[Saved data entries]
▽

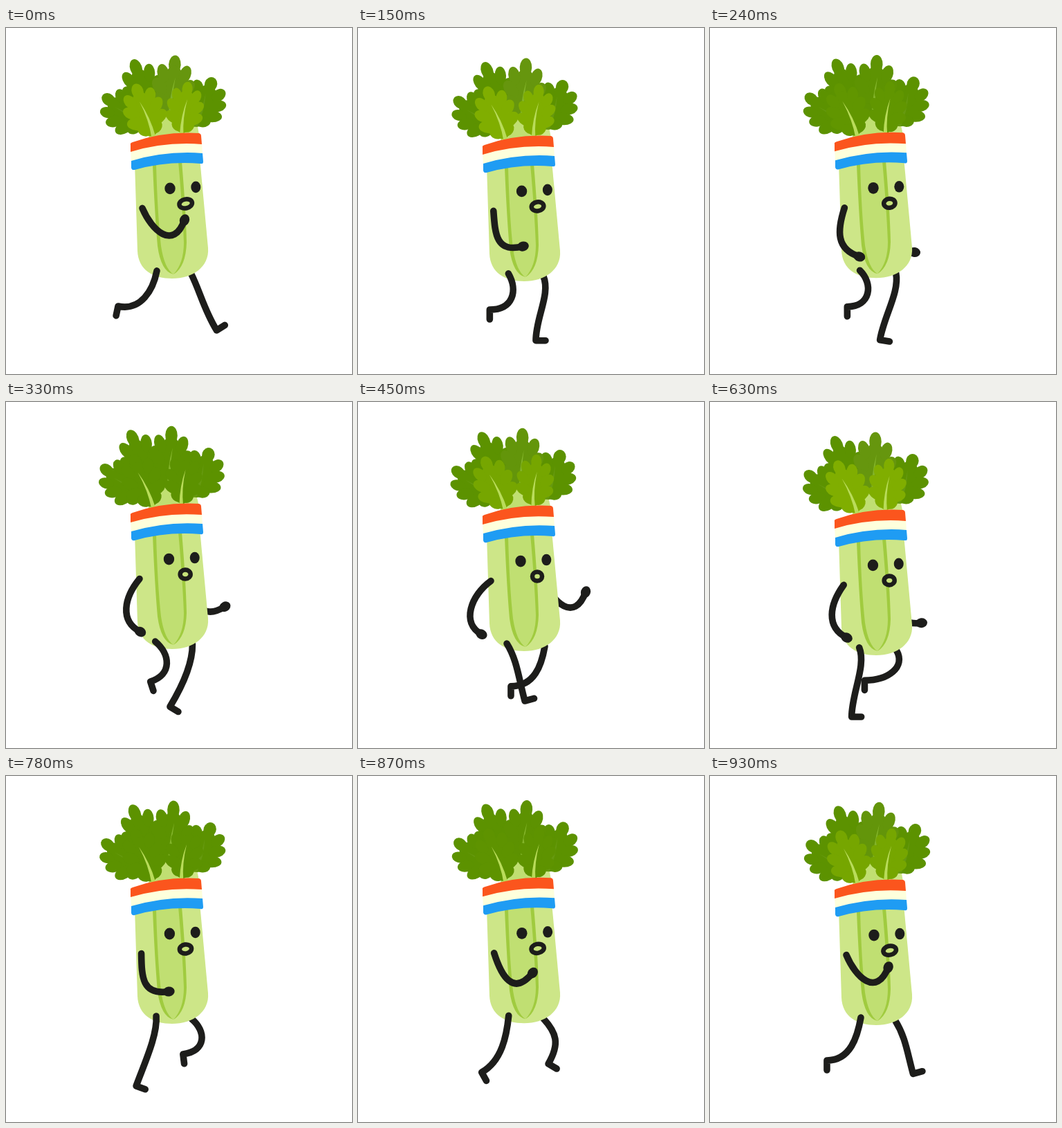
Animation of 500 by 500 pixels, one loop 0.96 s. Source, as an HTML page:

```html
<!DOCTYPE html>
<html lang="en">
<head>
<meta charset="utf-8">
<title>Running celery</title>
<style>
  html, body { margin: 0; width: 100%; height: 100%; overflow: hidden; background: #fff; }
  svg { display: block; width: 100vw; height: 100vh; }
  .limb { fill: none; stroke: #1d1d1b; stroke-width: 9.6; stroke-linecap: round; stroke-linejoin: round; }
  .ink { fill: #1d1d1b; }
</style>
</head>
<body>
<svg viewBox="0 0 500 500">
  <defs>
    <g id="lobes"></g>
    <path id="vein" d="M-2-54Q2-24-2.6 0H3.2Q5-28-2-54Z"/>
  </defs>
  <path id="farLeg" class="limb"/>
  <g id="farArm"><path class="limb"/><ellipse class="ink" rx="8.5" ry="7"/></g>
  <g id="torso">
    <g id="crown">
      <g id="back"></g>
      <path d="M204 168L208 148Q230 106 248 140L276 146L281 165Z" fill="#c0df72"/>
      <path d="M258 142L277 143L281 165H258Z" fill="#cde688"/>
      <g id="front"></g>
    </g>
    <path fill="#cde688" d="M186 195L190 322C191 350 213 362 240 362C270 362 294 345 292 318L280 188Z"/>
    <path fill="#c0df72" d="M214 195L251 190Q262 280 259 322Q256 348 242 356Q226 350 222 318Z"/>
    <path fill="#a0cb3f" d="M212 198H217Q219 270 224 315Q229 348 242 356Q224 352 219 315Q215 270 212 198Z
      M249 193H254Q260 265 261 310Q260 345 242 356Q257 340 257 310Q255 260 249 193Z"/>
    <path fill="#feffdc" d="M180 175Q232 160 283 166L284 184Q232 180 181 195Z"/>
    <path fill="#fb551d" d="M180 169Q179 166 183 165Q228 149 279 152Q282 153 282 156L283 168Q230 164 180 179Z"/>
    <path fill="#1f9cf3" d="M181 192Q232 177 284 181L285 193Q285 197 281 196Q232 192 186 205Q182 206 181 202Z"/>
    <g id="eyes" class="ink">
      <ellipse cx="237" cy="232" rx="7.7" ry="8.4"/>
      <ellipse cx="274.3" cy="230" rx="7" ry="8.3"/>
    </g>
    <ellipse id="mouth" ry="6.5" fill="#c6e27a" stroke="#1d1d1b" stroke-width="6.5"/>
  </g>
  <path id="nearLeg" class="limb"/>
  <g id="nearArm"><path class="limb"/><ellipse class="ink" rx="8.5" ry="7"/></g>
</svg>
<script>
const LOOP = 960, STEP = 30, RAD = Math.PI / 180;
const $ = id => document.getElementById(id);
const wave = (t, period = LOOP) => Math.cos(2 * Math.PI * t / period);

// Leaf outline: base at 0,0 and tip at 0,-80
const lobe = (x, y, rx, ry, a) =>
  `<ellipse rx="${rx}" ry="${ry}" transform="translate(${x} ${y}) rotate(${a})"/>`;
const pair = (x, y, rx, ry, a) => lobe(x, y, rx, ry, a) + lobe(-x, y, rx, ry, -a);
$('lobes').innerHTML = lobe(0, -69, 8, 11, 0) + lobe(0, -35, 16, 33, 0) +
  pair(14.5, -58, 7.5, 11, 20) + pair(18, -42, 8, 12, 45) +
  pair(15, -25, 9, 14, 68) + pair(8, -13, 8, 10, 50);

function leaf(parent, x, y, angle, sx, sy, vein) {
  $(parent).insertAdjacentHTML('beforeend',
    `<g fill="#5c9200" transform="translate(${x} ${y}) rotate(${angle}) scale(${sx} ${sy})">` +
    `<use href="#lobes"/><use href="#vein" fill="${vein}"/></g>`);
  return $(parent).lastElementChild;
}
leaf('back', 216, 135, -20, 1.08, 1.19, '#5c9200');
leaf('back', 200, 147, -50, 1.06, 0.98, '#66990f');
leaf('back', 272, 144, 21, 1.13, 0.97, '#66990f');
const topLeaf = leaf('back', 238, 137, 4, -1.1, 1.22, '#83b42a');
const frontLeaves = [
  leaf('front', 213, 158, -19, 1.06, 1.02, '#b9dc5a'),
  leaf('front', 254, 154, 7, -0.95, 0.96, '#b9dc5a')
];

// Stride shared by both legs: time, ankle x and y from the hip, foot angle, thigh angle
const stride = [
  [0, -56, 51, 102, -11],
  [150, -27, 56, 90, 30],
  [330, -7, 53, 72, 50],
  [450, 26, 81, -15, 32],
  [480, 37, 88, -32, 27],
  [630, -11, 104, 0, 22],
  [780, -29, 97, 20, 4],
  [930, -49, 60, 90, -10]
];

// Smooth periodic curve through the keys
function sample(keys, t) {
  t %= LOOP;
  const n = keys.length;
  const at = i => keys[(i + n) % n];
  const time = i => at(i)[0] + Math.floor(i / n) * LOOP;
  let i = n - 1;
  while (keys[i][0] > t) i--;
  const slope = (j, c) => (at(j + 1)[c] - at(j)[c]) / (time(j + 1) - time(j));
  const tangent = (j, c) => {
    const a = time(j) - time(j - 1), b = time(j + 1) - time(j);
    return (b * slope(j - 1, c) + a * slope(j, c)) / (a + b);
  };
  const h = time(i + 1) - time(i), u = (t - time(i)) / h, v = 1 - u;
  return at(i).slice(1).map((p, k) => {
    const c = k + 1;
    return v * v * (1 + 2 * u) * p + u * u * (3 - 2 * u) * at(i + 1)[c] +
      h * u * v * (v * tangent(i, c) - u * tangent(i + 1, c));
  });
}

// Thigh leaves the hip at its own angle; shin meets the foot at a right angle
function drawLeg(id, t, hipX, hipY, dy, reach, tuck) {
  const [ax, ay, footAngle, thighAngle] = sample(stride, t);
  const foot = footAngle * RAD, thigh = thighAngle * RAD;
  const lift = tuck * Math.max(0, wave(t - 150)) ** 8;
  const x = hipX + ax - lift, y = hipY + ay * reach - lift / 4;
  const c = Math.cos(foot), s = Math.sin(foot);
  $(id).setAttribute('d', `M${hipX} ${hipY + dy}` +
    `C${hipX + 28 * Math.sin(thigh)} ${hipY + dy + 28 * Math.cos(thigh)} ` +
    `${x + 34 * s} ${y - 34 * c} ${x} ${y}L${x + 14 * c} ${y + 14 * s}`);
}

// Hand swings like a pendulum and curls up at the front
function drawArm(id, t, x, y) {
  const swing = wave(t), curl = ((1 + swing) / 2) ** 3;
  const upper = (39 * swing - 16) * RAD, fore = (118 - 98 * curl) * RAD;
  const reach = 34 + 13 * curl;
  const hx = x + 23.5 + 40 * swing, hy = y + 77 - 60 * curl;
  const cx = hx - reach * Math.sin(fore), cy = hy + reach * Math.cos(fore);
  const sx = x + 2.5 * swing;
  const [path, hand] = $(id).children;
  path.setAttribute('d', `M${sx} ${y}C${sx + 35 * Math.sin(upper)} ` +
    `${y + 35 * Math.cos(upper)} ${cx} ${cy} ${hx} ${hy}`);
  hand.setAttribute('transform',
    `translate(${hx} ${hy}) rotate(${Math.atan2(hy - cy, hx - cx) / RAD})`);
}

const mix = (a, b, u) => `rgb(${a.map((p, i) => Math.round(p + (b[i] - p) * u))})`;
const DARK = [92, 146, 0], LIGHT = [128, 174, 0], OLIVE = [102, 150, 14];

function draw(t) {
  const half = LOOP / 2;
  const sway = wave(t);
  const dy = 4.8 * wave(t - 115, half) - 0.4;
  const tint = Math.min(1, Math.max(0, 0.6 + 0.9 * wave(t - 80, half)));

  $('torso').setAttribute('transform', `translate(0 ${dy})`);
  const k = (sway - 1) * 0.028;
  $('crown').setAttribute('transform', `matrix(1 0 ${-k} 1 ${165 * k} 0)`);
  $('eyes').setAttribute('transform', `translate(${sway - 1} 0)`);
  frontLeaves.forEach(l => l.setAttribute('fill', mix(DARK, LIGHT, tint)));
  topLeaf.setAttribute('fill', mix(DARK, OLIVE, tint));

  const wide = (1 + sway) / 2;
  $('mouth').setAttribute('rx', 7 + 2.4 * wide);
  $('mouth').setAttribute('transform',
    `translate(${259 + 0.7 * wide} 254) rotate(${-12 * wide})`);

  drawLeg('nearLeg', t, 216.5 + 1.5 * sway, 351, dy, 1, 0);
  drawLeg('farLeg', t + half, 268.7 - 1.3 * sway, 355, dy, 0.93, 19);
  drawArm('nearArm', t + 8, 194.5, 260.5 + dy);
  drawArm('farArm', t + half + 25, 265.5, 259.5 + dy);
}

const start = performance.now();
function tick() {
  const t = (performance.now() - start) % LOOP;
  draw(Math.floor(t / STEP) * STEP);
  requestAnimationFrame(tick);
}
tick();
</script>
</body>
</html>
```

△

**WORK ORDER:** Gather all lines from the records above in which "body" appears.

**ANSWER AREA:**
  html, body { margin: 0; width: 100%; height: 100%; overflow: hidden; background: #fff; }
<body>
</body>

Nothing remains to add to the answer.